CitationBladder movement during radiation therapy for bladder cancer: implications for treatment planning. 1997, 39 (2):355-60 Int. J. Radiat. Oncol. Biol.
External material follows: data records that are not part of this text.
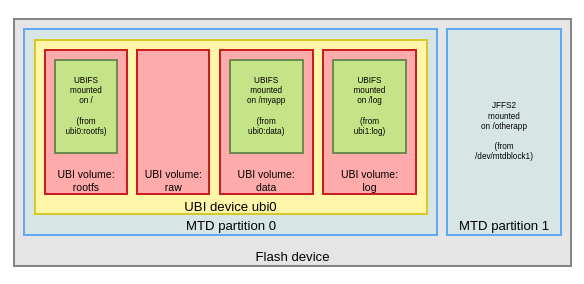
<!DOCTYPE html>
<html lang="en">
<head>
<meta charset="utf-8">
<title>Flash device layout</title>
<style>
:root {
  --flash-fill: #e5e5e5; --flash-line: #858585;
  --mtd-fill: #d7e5e5; --mtd-line: #5fa8f8;
  --ubi-fill: #fff6a9; --ubi-line: #d8c827;
  --volume-fill: #ffabab; --volume-line: #c81e1e;
  --fs-fill: #c5e387; --fs-line: #6c8a52;
}
* { box-sizing: border-box; margin: 0; }
body {
  width: 584px; height: 284px; padding: 18px 0 0 13px; overflow: hidden;
  background: #fff; color: #000;
  font: 13.2px/16px "Liberation Sans", Arial, sans-serif; text-align: center;
}
.flash, .mtd, .ubi, .volume, .filesystem { border: 2px solid; display: flex; flex-direction: column; }
.label { margin-top: auto; white-space: nowrap; }
.flash { width: 559px; height: 249px; padding: 8px 8px 0; background: var(--flash-fill); border-color: var(--flash-line); }
.partitions { display: flex; gap: 8px; height: 208px; }
.mtd { background: var(--mtd-fill); border-color: var(--mtd-line); }
.mtd-0 { width: 415px; padding: 9px 8px 0 9px; }
.mtd-1 { width: 116px; position: relative; }
.ubi { width: 394px; height: 176px; padding: 8px 9px 0 8px; background: var(--ubi-fill); border-color: var(--ubi-line); }
.ubi > .label { margin-bottom: -2px; }
.volumes { display: flex; justify-content: space-between; height: 146px; }
.volume { width: 95px; padding: 8px 8px 0; background: var(--volume-fill); border-color: var(--volume-line); }
.volume.rootfs { width: 84px; }
.volume.raw { width: 74px; }
.volume > .label { margin: auto -8px -1px; font-size: 10.5px; line-height: 13px; }
.filesystem { height: 95px; justify-content: center; background: var(--fs-fill); border-color: var(--fs-line); }
.mount { font-size: 8.2px; line-height: 10.2px; white-space: nowrap; }
.mount p + p { margin-top: 10.2px; }
.mtd-1 .mount { position: absolute; inset: 0; display: flex; flex-direction: column; justify-content: center; }
</style>
</head>
<body>
<main class="flash">
  <div class="partitions">
    <section class="mtd mtd-0">
      <div class="ubi">
        <div class="volumes">
          <div class="volume rootfs">
            <div class="filesystem mount"><p>UBIFS<br>mounted<br>on /</p><p>(from<br>ubi0:rootfs)</p></div>
            <p class="label">UBI volume:<br>rootfs</p>
          </div>
          <div class="volume raw">
            <p class="label">UBI volume:<br>raw</p>
          </div>
          <div class="volume">
            <div class="filesystem mount"><p>UBIFS<br>mounted<br>on /myapp</p><p>(from<br>ubi0:data)</p></div>
            <p class="label">UBI volume:<br>data</p>
          </div>
          <div class="volume">
            <div class="filesystem mount"><p>UBIFS<br>mounted<br>on /log</p><p>(from<br>ubi1:log)</p></div>
            <p class="label">UBI volume:<br>log</p>
          </div>
        </div>
        <p class="label">UBI device ubi0</p>
      </div>
      <p class="label">MTD partition 0</p>
    </section>
    <section class="mtd mtd-1">
      <div class="mount"><p>JFFS2<br>mounted<br>on /otherapp</p><p>(from<br>/dev/mtdblock1)</p></div>
      <p class="label">MTD partition 1</p>
    </section>
  </div>
  <p class="label">Flash device</p>
</main>
</body>
</html>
Phys.
JournalInternational Journal of Radiation Oncology, Biology, Physics